Available records Block Start
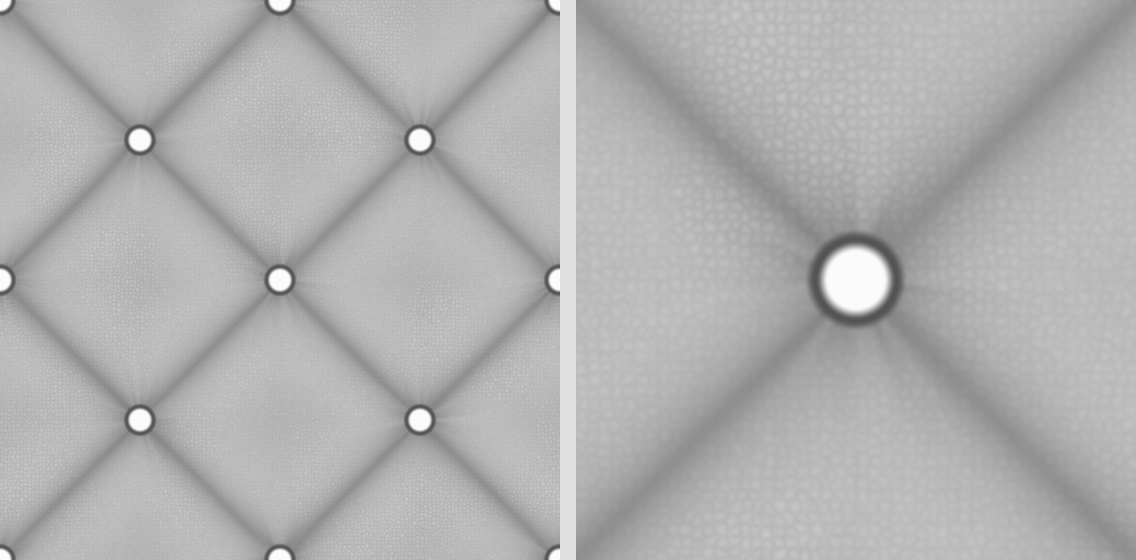
Left: the whole. Right: its middle third, enlarged.
A Shadertoy shader for this pattern:

```glsl
// Grey diamond-tufted leather with stitched-in seams, radial pleats and white buttons.

const float TAU = 6.2831853;

float hash(vec2 p) {
    vec3 h = fract(p.xyx * vec3(0.1031, 0.1030, 0.0973));
    h += dot(h, h.yzx + 33.33);
    return fract((h.x + h.y) * h.z);
}

// Value noise that wraps after "period" cells.
float wrapNoise(vec2 uv, float period) {
    vec2 p = uv * period, i = floor(p), f = fract(p);
    f = f * f * (3.0 - 2.0 * f);
    vec2 a = mod(i, period), b = mod(i + 1.0, period);
    return mix(mix(hash(a), hash(vec2(b.x, a.y)), f.x),
               mix(hash(vec2(a.x, b.y)), hash(b), f.x), f.y);
}

// Wrapping cellular pebbles: 0 in the creases, rising inside each pebble.
float pebbles(vec2 uv, float period) {
    vec2 p = uv * period, cell = floor(p), f = fract(p);
    float nearest = 8.0, second = 8.0;
    for (int y = -1; y <= 1; y++)
    for (int x = -1; x <= 1; x++) {
        vec2 o = vec2(x, y), id = mod(cell + o, period);
        vec2 jitter = 0.15 + 0.7 * vec2(hash(id), hash(id + 217.0));
        float d = length(o + jitter - f);
        second = min(second, max(nearest, d));
        nearest = min(nearest, d);
    }
    return second - nearest;
}

// Folds fanning out around one button, centred on zero.
float pleats(vec2 dir, float seed) {
    const float FOLDS = 38.0;
    float t = (atan(dir.y, dir.x) / TAU + 0.5) * FOLDS;
    float a = hash(vec2(mod(floor(t), FOLDS), seed));
    float b = hash(vec2(mod(floor(t) + 1.0, FOLDS), seed));
    return mix(a, b, smoothstep(0.0, 1.0, fract(t))) - 0.5;
}

void mainImage(out vec4 fragColor, in vec2 fragCoord) {
    vec2 uv = fragCoord / iResolution.xy;

    // Diagonal lattice: seams on whole numbers, a button at each crossing.
    vec2 q = 2.0 * vec2(uv.x + uv.y, uv.x - uv.y);
    vec2 knot = round(q), r = q - knot;
    vec2 toButton = vec2(r.x + r.y, r.x - r.y) / 4.0 + 1e-6;
    vec2 id = mod(vec2(knot.x + knot.y, knot.x - knot.y), 4.0);
    float dist = length(toButton);

    // Padded cushions sinking softly into the seams.
    vec2 seamDist = sqrt(r * r / 8.0 + 0.00001);
    vec2 sink = exp(-seamDist / 0.02);
    float seam = 1.0 - (1.0 - sink.x) * (1.0 - sink.y);
    float grey = 0.745 - 0.21 * seam;
    grey -= 0.035 * smoothstep(0.06, 0.177, min(seamDist.x, seamDist.y));

    // Pull and pleats around each button.
    grey -= 0.07 * exp(-dist / 0.03);
    grey += 0.15 * pleats(toButton, 41.0 + id.x + 4.0 * id.y) * exp(-dist / 0.042);

    // Patchy leather grain, weaker in the folds.
    float patches = smoothstep(0.3, 0.85, wrapNoise(uv, 9.0));
    float grain = (pebbles(uv, 144.0) - 0.32) * mix(0.035, 0.085, patches);
    grain += (wrapNoise(uv, 230.0) - 0.5) * 0.018;
    grey += grain * (1.0 - 0.7 * seam);
    grey += (wrapNoise(uv + 0.37, 14.0) - 0.5) * 0.012;

    // Button: dark recess with a white domed cap.
    grey = mix(grey, 0.33, 1.0 - smoothstep(0.0245, 0.031, dist));
    grey = mix(grey, 0.985, 1.0 - smoothstep(0.0165, 0.0238, dist));

    fragColor = vec4(vec3(grey), 1.0);
}
```
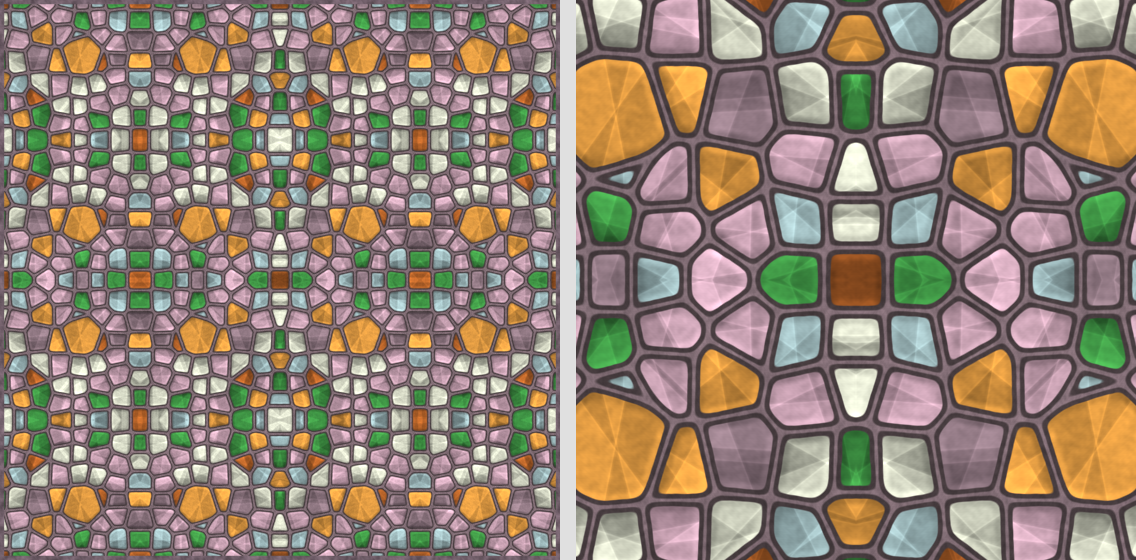
Left: the whole. Right: its middle third, enlarged.
Give the GLSL for this pattern, as a Shadertoy shader.

```glsl
// Mirrored mosaic of faceted stained-glass gems set in ridged dark lead.

const int CELLS = 7;           // gem spacings between two mirror lines

vec2 hash2(vec2 p) {
    return fract(sin(vec2(dot(p, vec2(127.1, 311.7)), dot(p, vec2(269.5, 183.3)))) * 43758.5);
}

// Gem centre in xy, size weight in z; gems on a mirror line stay centred on it.
vec3 gemSeed(ivec2 id) {
    if (id == ivec2(4, 3)) return vec3(4.13, 2.73, 0.75);
    vec2 c = vec2(id);
    vec2 inner = step(0.5, c) * step(c, vec2(float(CELLS) - 0.5));
    float weight = id == ivec2(0, CELLS) ? 0.45 : 0.0;
    return vec3(c + inner * 0.76 * (hash2(c + 3.7) - 0.5), weight);
}

vec3 gemColour(ivec2 id) {
    vec3 pink = vec3(0.73, 0.59, 0.65), blue = vec3(0.58, 0.68, 0.69);
    vec3 cream = vec3(0.77, 0.78, 0.71), mauve = vec3(0.54, 0.45, 0.49);
    vec3 green = vec3(0.23, 0.54, 0.25), amber = vec3(0.84, 0.58, 0.25);
    vec3 rust = vec3(0.66, 0.36, 0.15);

    // Rosettes at the mirror corners
    int whiteRing = id.x + CELLS - id.y;
    int rustRing = CELLS - id.x + id.y;
    if (whiteRing == 0) return cream;
    if (rustRing == 0 || id == ivec2(0) || id == ivec2(CELLS)) return rust;
    if (rustRing == 1) return green;
    if (id == ivec2(CELLS - 1, 1)) return blue;
    if (id.x == 0 || id.y == CELLS) {
        if (whiteRing == 1) return blue;
        if (whiteRing == 2) return green;
        if (whiteRing == 3) return amber;
        if (whiteRing == 6) return cream;
    }
    if (id == ivec2(1, 0) || id == ivec2(CELLS, CELLS - 1)) return green;
    if (id == ivec2(4, 3) || id == ivec2(1, 6)) return amber;
    if (id == ivec2(2, 5)) return rust;
    if (id == ivec2(3, 4)) return pink;

    // Scattered glass elsewhere
    float pick = hash2(vec2(id) + 11.3).x;
    if (pick < 0.29) return pink;
    if (pick < 0.47) return blue;
    if (pick < 0.70) return cream;
    if (pick < 0.82) return mauve;
    if (pick < 0.92) return green;
    return pick < 0.97 ? amber : rust;
}

// Layered sines for mottled grain, roughly -1 to 1
float grain(vec2 p) {
    float sum = 0.0, amp = 0.5;
    for (int i = 0; i < 4; i++) {
        p = mat2(0.8, -0.6, 0.6, 0.8) * p * 1.7 + 1.3;
        sum += amp * sin(p.x + 1.5 * sin(p.y)) * sin(p.y + 0.7);
        amp *= 0.7;
    }
    return sum;
}

bool outside(ivec2 id) {
    return min(id.x, id.y) < 0 || max(id.x, id.y) > CELLS;
}

void mainImage(out vec4 fragColor, in vec2 fragCoord) {
    vec2 uv = fragCoord / iResolution.xy;
    float px = 4.0 * float(CELLS) / iResolution.y;
    vec2 q = (1.0 - abs(mod(uv * 4.0, 2.0) - 1.0)) * float(CELLS);
    ivec2 base = ivec2(floor(q + 0.5));

    // Weighted nearest gem
    ivec2 gem = base;
    vec3 seed = vec3(0.0);
    float nearest = 1e3;
    for (int k = 0; k < 25; k++) {
        ivec2 id = base + ivec2(k % 5, k / 5) - 2;
        if (outside(id)) continue;
        vec3 s = gemSeed(id);
        vec2 r = q - s.xy;
        float d = dot(r, r) - s.z;
        if (d < nearest) { nearest = d; gem = id; seed = s; }
    }

    // Rounded distance to the gem edge, with a blended rim normal
    float total = 0.0;
    vec2 rim = vec2(0.0);
    for (int k = 0; k < 25; k++) {
        ivec2 id = base + ivec2(k % 5, k / 5) - 2;
        if (outside(id) || id == gem) continue;
        vec3 s = gemSeed(id);
        vec2 r = q - s.xy, across = s.xy - seed.xy;
        float gap = (dot(r, r) - s.z - nearest) / (2.0 * length(across));
        float w = exp(-24.0 * gap);
        total += w;
        rim += w * normalize(across);
    }
    float edge = -log(total) / 24.0 + 0.008 * grain(q * 3.0);
    rim /= total;

    // Facets split by random creases, then a lit bevel
    float tone = 1.0;
    vec2 r = q - seed.xy;
    for (int i = 0; i < 3; i++) {
        vec2 h = hash2(vec2(gem) + 5.1 * float(i + 1));
        float a = 6.283 * h.x;
        float side = dot(r, vec2(cos(a), sin(a))) + 0.3 * (h.y - 0.5);
        tone += 0.15 * (smoothstep(-px, px, side) - 0.5);
        tone += 0.06 * (1.0 - smoothstep(0.0, 0.03 + px, abs(side)));
    }
    tone += 0.2 * dot(rim, vec2(-0.5, 0.85)) * (1.0 - smoothstep(0.14, 0.25, edge));
    tone += 0.07 * grain(q * vec2(5.0, 8.0));
    vec3 colour = gemColour(gem) * tone;

    // Dark lead with a paler central ridge
    vec3 lead = mix(vec3(0.51, 0.43, 0.46), vec3(0.27, 0.23, 0.24), smoothstep(0.01, 0.03 + px, edge));
    lead *= 1.0 + 0.12 * grain(q * 9.0);
    colour = mix(lead, colour, smoothstep(0.105 - px, 0.105 + px, edge));

    // Uneven wear across the sheet, and a thin mottled frame
    colour *= 1.0 + 0.05 * grain(uv * 9.0) + 0.05 * grain(uv * 90.0);
    vec2 inset = min(uv, 1.0 - uv);
    float frame = 1.0 - smoothstep(0.006, 0.009, min(inset.x, inset.y));
    colour = mix(colour, vec3(0.44, 0.37, 0.41) * (1.0 + 0.25 * grain(uv * 70.0)), frame);

    fragColor = vec4(clamp(colour, 0.0, 1.0), 1.0);
}
```
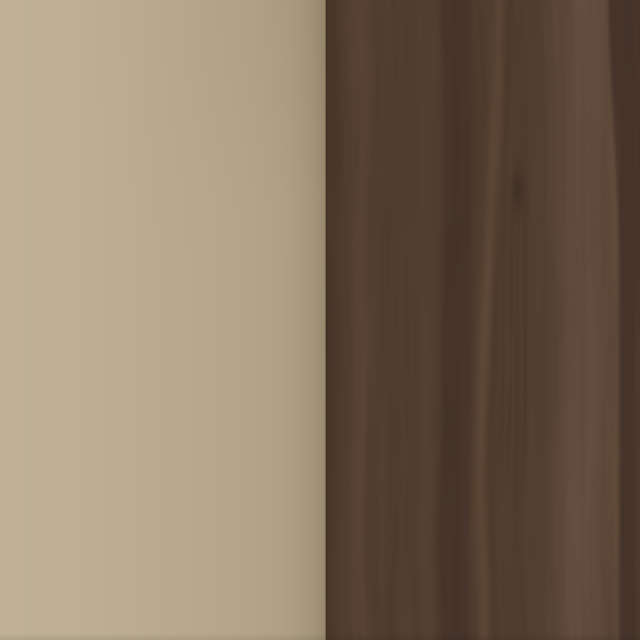
Give the GLSL for this texture, as a Shadertoy shader.

```glsl
// A smooth beige wall meets a dark vertical walnut panel. The wall is a
// horizontal falloff into a contact shadow; the wood is built from soft
// colour bands, bent streaks, one slim knot and fine stretched grain.

const float SEAM = 0.509;

float hash(vec2 p) {
    p = fract(p * vec2(0.1031, 0.1137));
    p += dot(p, p.yx + 33.33);
    return fract((p.x + p.y) * p.x * 17.0);
}

// Smoothly blended random value per cell
float cellNoise(vec2 p) {
    vec2 cell = floor(p), f = fract(p);
    f = f * f * (3.0 - 2.0 * f);
    float low = mix(hash(cell), hash(cell + vec2(1, 0)), f.x);
    float high = mix(hash(cell + vec2(0, 1)), hash(cell + vec2(1, 1)), f.x);
    return mix(low, high, f.y);
}

// Soft bell around a centre line
float band(float x, float centre, float width) {
    float d = (x - centre) / width;
    return exp(-d * d);
}

// Flat-topped strip with softened sides
float strip(float x, float left, float right, float soft) {
    return smoothstep(left - soft, left + soft, x)
         * (1.0 - smoothstep(right - soft, right + soft, x));
}

// Grain stretched along y, summed over finer and finer fibres
float grain(vec2 p) {
    float sum = 0.0, weight = 0.5, density = 55.0;
    for (int i = 0; i < 3; i++) {
        sum += weight * (cellNoise(p * vec2(density, 2.0 + density * 0.04) + 19.0) - 0.5);
        density *= 2.1;
        weight *= 0.7;
    }
    return sum;
}

vec3 wallColor(vec2 p) {
    float gap = max(SEAM - p.x, 0.0);
    vec3 color = mix(vec3(0.748, 0.690, 0.588), vec3(0.722, 0.660, 0.558),
                     smoothstep(0.0, 0.36, p.x));
    float shade = 0.075 * exp(-gap / 0.085) + 0.055 * exp(-gap / 0.022);
    shade += 0.018 * smoothstep(0.6, 1.0, p.y) * smoothstep(0.1, 0.48, p.x);
    return color - shade * vec3(1.0, 0.99, 0.97);
}

vec3 woodColor(vec2 p) {
    vec3 darkWood = vec3(0.270, 0.200, 0.165);
    vec3 lightWood = vec3(0.392, 0.305, 0.250);
    vec3 color = vec3(0.312, 0.238, 0.180);
    float sway = 0.003 * sin(p.y * 5.0 + 1.0) + 0.0015 * sin(p.y * 13.0);
    float x = p.x + sway;

    // Broad tonal bands from the seam to the right side
    color = mix(color, vec3(0.282, 0.212, 0.160), band(x, SEAM, 0.026));
    color = mix(color, vec3(0.345, 0.260, 0.210), 0.75 * band(x, 0.562, 0.021));
    color = mix(color, vec3(0.328, 0.250, 0.190), 0.6 * band(x, 0.665, 0.022));
    color = mix(color, darkWood, 0.85 * strip(x, 0.688, 0.736, 0.008));
    color = mix(color, lightWood, 0.9 * band(x, 0.915, 0.052));

    // Bent pale streak beside the dark strip
    float bend = 0.750 + 0.031 * smoothstep(0.25, 1.05, p.y)
               + 0.006 * smoothstep(0.25, 0.0, p.y);
    color = mix(color, vec3(0.372, 0.285, 0.220), 0.75 * band(p.x, bend, 0.010));
    color = mix(color, darkWood, 0.35 * band(p.x, bend + 0.017, 0.006));

    // Pale rim and dark margin at the far right
    float margin = 0.967 - 0.018 * smoothstep(0.55, 1.05, p.y);
    color = mix(color, vec3(0.385, 0.295, 0.230), 0.5 * band(p.x, margin - 0.006, 0.006));
    color = mix(color, darkWood, 0.9 * smoothstep(margin - 0.003, margin + 0.006, p.x));
    color = mix(color, vec3(0.325, 0.245, 0.195),
                0.5 * smoothstep(0.988, 1.0, p.x) * smoothstep(0.8, 0.3, p.y));

    // Slim knot with dark fibres fanning out below it
    vec2 knot = (p - vec2(0.809, 0.703)) / vec2(0.009, 0.031);
    color = mix(color, vec3(0.238, 0.172, 0.140), 0.75 * exp(-dot(knot, knot)));
    float tail = strip(p.y, 0.28, 0.66, 0.09);
    for (int i = 0; i < 4; i++) {
        float k = float(i);
        float fibre = 0.785 + 0.0115 * k + (0.012 - 0.005 * k) * (p.y - 0.45);
        color = mix(color, darkWood, (0.35 + 0.1 * mod(k, 2.0)) * tail
                    * band(x, fibre, 0.0035));
    }

    // Fine grain and faint layered ripples
    float fibres = grain(vec2(x, p.y));
    float ripple = sin(x * 190.0 + 2.0 * sin(p.y * 3.0)) + 0.6 * sin(x * 410.0 + p.y * 4.0);
    return color * (1.0 + 0.10 * fibres + 0.010 * ripple);
}

void mainImage(out vec4 fragColor, in vec2 fragCoord) {
    vec2 p = fragCoord / iResolution.xy;
    float soft = max(0.0015, 0.75 / iResolution.x);
    float wood = smoothstep(SEAM - soft, SEAM + soft, p.x);
    vec3 color = mix(wallColor(p), woodColor(p), wood);

    // Dark seam line and a slight dimming along the bottom edge
    color *= 1.0 - 0.12 * band(p.x, SEAM + 0.001, 0.002);
    color *= 1.0 - 0.07 * (1.0 - smoothstep(0.0, 0.012, p.y));
    fragColor = vec4(color, 1.0);
}
```
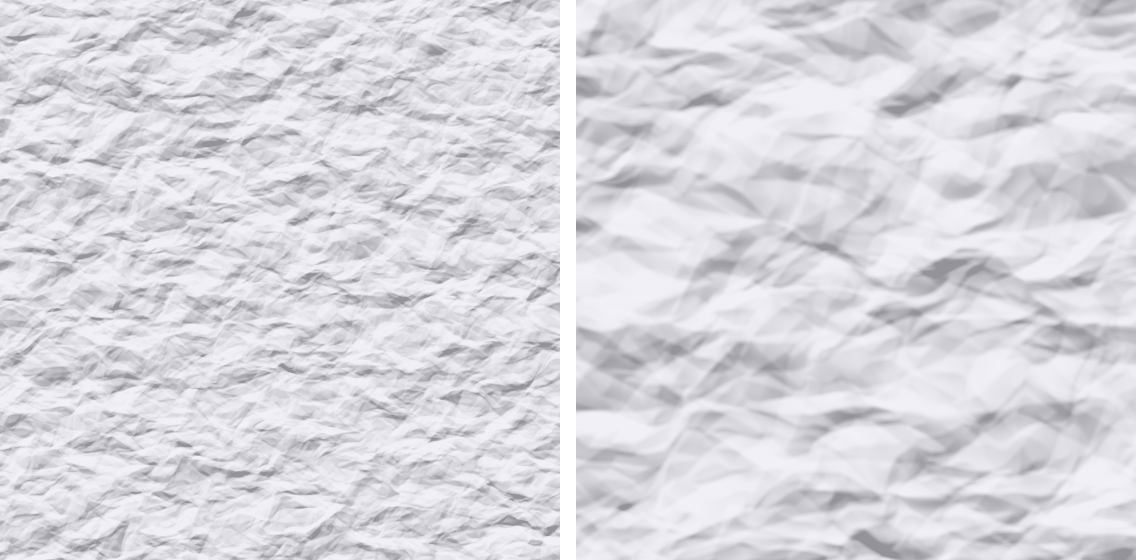
Left, the full canvas; right, a detail of the centre.
Write a Shadertoy shader that draws this texture.

```glsl
// Crumpled white paper lit from above.
// The height sums layers of flat-sided pyramids and folded gradient noise;
// its slope toward the light sets the tone of each facet.

vec2 hash2(vec2 cell) {
    vec3 q = fract(cell.xyx * vec3(0.1031, 0.1030, 0.0973));
    q += dot(q, q.yzx + 33.33);
    return fract((q.xx + q.yz) * q.zy);
}

vec2 unitVector(float turn) {
    return vec2(cos(6.2832 * turn), sin(6.2832 * turn));
}

float cornerSlope(vec2 cell, vec2 toPoint) {
    return dot(unitVector(hash2(cell).x), toPoint);
}

float gradientNoise(vec2 p) {
    vec2 cell = floor(p), f = fract(p);
    vec2 u = f * f * f * (f * (f * 6.0 - 15.0) + 10.0);
    vec2 e = vec2(1.0, 0.0);
    float low = mix(cornerSlope(cell, f), cornerSlope(cell + e.xy, f - e.xy), u.x);
    float high = mix(cornerSlope(cell + e.yx, f - e.yx), cornerSlope(cell + e.xx, f - e.xx), u.x);
    return mix(low, high, u.y);
}

// Upper envelope of randomly turned pyramids, one per cell: flat facets, sharp folds
float facets(vec2 p) {
    vec2 cell = floor(p);
    float height = -9.0;
    for (int y = -1; y <= 1; y++) {
        for (int x = -1; x <= 1; x++) {
            vec2 id = cell + vec2(x, y);
            vec2 d = p - id - 0.1 - 0.8 * hash2(id);
            vec2 random = hash2(id + 71.0);
            vec2 axis = unitVector(random.x);
            vec2 side = abs(vec2(dot(d, axis), dot(d, vec2(-axis.y, axis.x))));
            height = max(height, 0.35 * random.y - max(side.x, side.y));
        }
    }
    return height;
}

float paperHeight(vec2 p) {
    // Bend the folds and stretch them sideways
    p *= vec2(0.88, 1.1);
    p += 0.016 * vec2(gradientNoise(p * 13.0), gradientNoise(p * 13.0 + 40.0));
    p += 0.004 * vec2(gradientNoise(p * 37.0 + 9.0), gradientNoise(p * 37.0 + 60.0));

    // Broad facets, dents and small wrinkles
    mat2 turn = mat2(0.8, 0.6, -0.6, 0.8);
    float height = 0.48 * facets(p * 9.0 + 3.0) / 9.0;
    height -= 0.58 * facets(turn * p * 17.0 + 20.0) / 17.0;
    height += 0.42 * facets(p * turn * 31.0 + 50.0) / 31.0;
    height += 0.42 * abs(gradientNoise(turn * p * 24.0 + 7.0)) / 24.0;
    height -= 0.28 * abs(gradientNoise(p * 58.0 + 15.0)) / 58.0;
    return height;
}

void mainImage(out vec4 fragColor, in vec2 fragCoord) {
    vec2 p = fragCoord / iResolution.y;

    // Slope toward the light, averaged across a short width to soften folds
    vec2 light = vec2(-0.26, 0.966);
    vec2 across = vec2(light.y, -light.x) * 0.0008;
    vec2 reach = light * 0.0015;
    float slope = 0.0;
    for (float s = -1.0; s <= 1.0; s += 2.0) {
        vec2 q = p + s * across;
        slope += paperHeight(q - reach) - paperHeight(q + reach);
    }
    slope /= 4.0 * 0.0015;

    // Highlights flatten out while shadows deepen
    float lit = clamp(1.1 * slope, -1.9, 1.5);
    float tone = 0.871 + 0.095 * lit - 0.03 * lit * lit;
    vec3 paper = vec3(tone) + vec3(0.0, -0.004, 0.021);
    fragColor = vec4(clamp(paper, 0.0, 1.0), 1.0);
}
```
Available records Block End
Assignment = The word "texture" appears in some lines of the data; state how many such lines there are, and nothing further.

Task solution = 2